Innocent lilies and impeccable nudes — a two-part exhibition of Mapplethorpe in Guggenheim.
Guggenheim New York opened a new exhibition of probably the most provocative photographer of the 20th century Robert Mapplethorpe on January 25. The exhibition (Implicit Tensions is its name) consists of two parts which will run in a row: the first one is dedicated to some earliest works by Mapplethorpe basically including his photos of nudes, floral still lives and portraits of celebrities; in the second part a focused selection of Robert Mapplethorpe’s photographs are presented in the context of contemporary art alongside by works of other artists. Enjoy both early and most outstanding works by Mapplethorpe on Jan 25-July 10, 2019 and July 24, 2019-Jan 5, 2020 correspondingly.

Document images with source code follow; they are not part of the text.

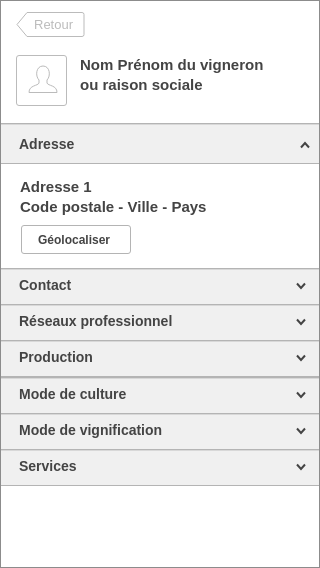
<!DOCTYPE html>
<html lang="fr">
<head>
<meta charset="utf-8">
<title>Fiche vigneron</title>
<style>
:root {
  --ink: #444;
  --muted: #bbb;
  --rule: #b4b4b4;
  --frame: #8c8c8c;
  --bar: #f0f0f0;
  --paper: #fff;
}
* { box-sizing: border-box; margin: 0; padding: 0; }
html, body { width: 320px; height: 568px; overflow: hidden; background: var(--paper); }
body { font-family: "Liberation Sans", Arial, sans-serif; color: var(--ink); }
svg { display: block; fill: none; }
.screen { position: relative; width: 320px; height: 568px; overflow: hidden; }
.screen::after { content: ""; position: absolute; inset: 0; border: 1px solid var(--frame); pointer-events: none; }
.profile { height: 123px; padding: 12px 16px 0; }
.back { position: relative; display: block; width: 69px; height: 25px; padding-left: 18px; font-size: 13px; line-height: 25px; color: var(--muted); text-decoration: none; }
.back svg { position: absolute; left: 0; top: 0; stroke: var(--muted); }
.identity { display: flex; gap: 13px; margin-top: 18px; }
.avatar { flex: none; width: 51px; height: 51px; border: 1px solid var(--muted); border-radius: 3px; }
.avatar svg { stroke: var(--muted); }
h1 { font-size: 15px; line-height: 20px; white-space: nowrap; }
.bar { display: flex; justify-content: space-between; align-items: flex-start; height: 37px; padding: 7px 14px 0 19px; background: var(--bar); border: solid var(--rule); border-width: 1px 0; box-shadow: inset 0 1px #d8d8d8; margin-bottom: -1px; }
.bar h2 { font-size: 14px; line-height: 18px; white-space: nowrap; }
.bar svg { margin-top: 6px; stroke: var(--ink); stroke-width: 2; }
.bar.open { height: 41px; padding: 11px 10px 0 19px; margin: 0; }
.address { height: 104px; padding: 13px 20px 0; font-size: 15px; font-weight: bold; line-height: 20px; }
.locate { display: block; width: 110px; height: 29px; margin: 8px 0 0 1px; padding-left: 16px; border: 1px solid var(--rule); border-radius: 3px; font-size: 12px; line-height: 28px; color: var(--ink); text-decoration: none; }
.sections .bar:nth-child(4) { margin-top: 1px; }
</style>
</head>
<body>
<svg width="0" height="0" style="position:absolute" aria-hidden="true">
  <defs><path id="chevron" d="M1 1.5 L5 6 L9 1.5"/></defs>
</svg>
<main class="screen">
  <header class="profile">
    <a class="back" href="#"><svg width="69" height="25" aria-hidden="true"><path d="M11 .5H66Q68 .5 68 2.5V22.5Q68 24.5 66 24.5H11L1 12.5Z"/></svg>Retour</a>
    <div class="identity">
      <div class="avatar"><svg width="49" height="49" aria-hidden="true"><path d="M22 24C18 20 19 10 26 10S34 20 30 24V27C31 30 40 29 40 36.500H12C12 29 21 30 22 27Z"/></svg></div>
      <h1>Nom Prénom du vigneron<br>ou raison sociale</h1>
    </div>
  </header>
  <section>
    <div class="bar open"><h2>Adresse</h2><svg width="10" height="8" aria-hidden="true"><use href="#chevron" transform="matrix(1 0 0 -1 0 8)"/></svg></div>
    <div class="address">
      <p>Adresse 1<br>Code postale - Ville - Pays</p>
      <a class="locate" href="#">Géolocaliser</a>
    </div>
  </section>
  <section class="sections">
    <div class="bar"><h2>Contact</h2><svg width="10" height="8" aria-hidden="true"><use href="#chevron"/></svg></div>
    <div class="bar"><h2>Réseaux professionnel</h2><svg width="10" height="8" aria-hidden="true"><use href="#chevron"/></svg></div>
    <div class="bar"><h2>Production</h2><svg width="10" height="8" aria-hidden="true"><use href="#chevron"/></svg></div>
    <div class="bar"><h2>Mode de culture</h2><svg width="10" height="8" aria-hidden="true"><use href="#chevron"/></svg></div>
    <div class="bar"><h2>Mode de vignification</h2><svg width="10" height="8" aria-hidden="true"><use href="#chevron"/></svg></div>
    <div class="bar"><h2>Services</h2><svg width="10" height="8" aria-hidden="true"><use href="#chevron"/></svg></div>
  </section>
</main>
</body>
</html>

You don’t really have to be integrated in the context to understand Robert Mapplethorpe’s works as all of his photos appeal to our visual perception. However, it’s essential to realize that each work can be judged just in terms of the time period when it was created. Though the 60s-70s can be seen by some of our coevals as “want-to-break-free” time, hardly one at those years would expect someone to take explicit photos of homosexuals. At least, nobody considered this photography as a kind of arts.
‘My lifestyle is bizarre but the only thing you need to know is where the darkroom is’ (Robert Mapplethorpe)
Believe it or not, Mapplethorpe wasn’t going to become a photographer until his twenties. He enjoyed drawing as a child and entered the Pratt Institute in Brooklyn where he studied Graphic Arts. The one who suggested Robert going into photography was his first and last girlfriend Patti Smith, also known as the Godmother of punk rock. She possibly did it because of the money issues as it was safer to earn bread taking commercial photos than trying to conquer the fractious art world. However, some unconventional cases of being both commercially successful and widely recognized were emerging that time such as those of Andy Warhol and his Silver Factory. Robert took a chance and didn’t hesitate a minute.
‘I really believe that Robert sought not to destroy order, but to reorder, to reinvent, and to create a new order’ (Patti Smith, in the interview to Christopher Bollen for Interview Magazine)
From his young age Robert looked handsome and somehow different in the eyes of the others. His possessed a kind of androgynous eye-appeal, vulnerable and brutal at once. Patti was the only girlfriend and long-term muse as Robert quickly started seeking sexual encounters with men — awfully good-looking ones and those who could help with his promotion as an artist. Robert Mapplethorpe was really tough-minded and even cold-blooded: he easily got use of people that he worked with. The photographer made friends with Andy Warhol whom he dreamt of outearning, he slept with his patrons, male models, dancers, bodybuilders who posed for his works. Still and all, Robert Mapplethorpe was the one to appreciate beauty and to look for it everywhere and find it in the photographs.
‘Beauty and the devil are the same thing’ (Robert Mapplethorpe)
His favorite subjects were male nudes (less often female), children and flowers. Innocent calla lilies and impeccable nudes — that’s how his touch in art can be described. Floral still lives of Mapplethorpe are silent and gleam with natural beauty while naked bodies captured on the portraits are posh and unmoved. The photographer created really edgy things for which he was blamed for impudence and even diabolism. Surprisingly, Robert Mapplethorpe considered himself as a religious and good person. He avoided lying, strained after beauty and maybe for those reasons kept all the pure and sensitive deep inside.
“Implicit Tensions” by Robert Mapplethorpe at Guggenheim
Exhibition period: Jan 25-July 10, 2019 / July 24, 2019-Jan 5, 2020
Address: Guggenheim Museum, 5th Ave, New York, NY 10128
Curators: Lauren Hinkson, Associate Curator, Collections; Susan Thompson, Associate Curator; Levi Prombaum, Associate Curator;
More information: www.guggenheim.org/exhibition/mapplethorpe
Text | Julia Krychevich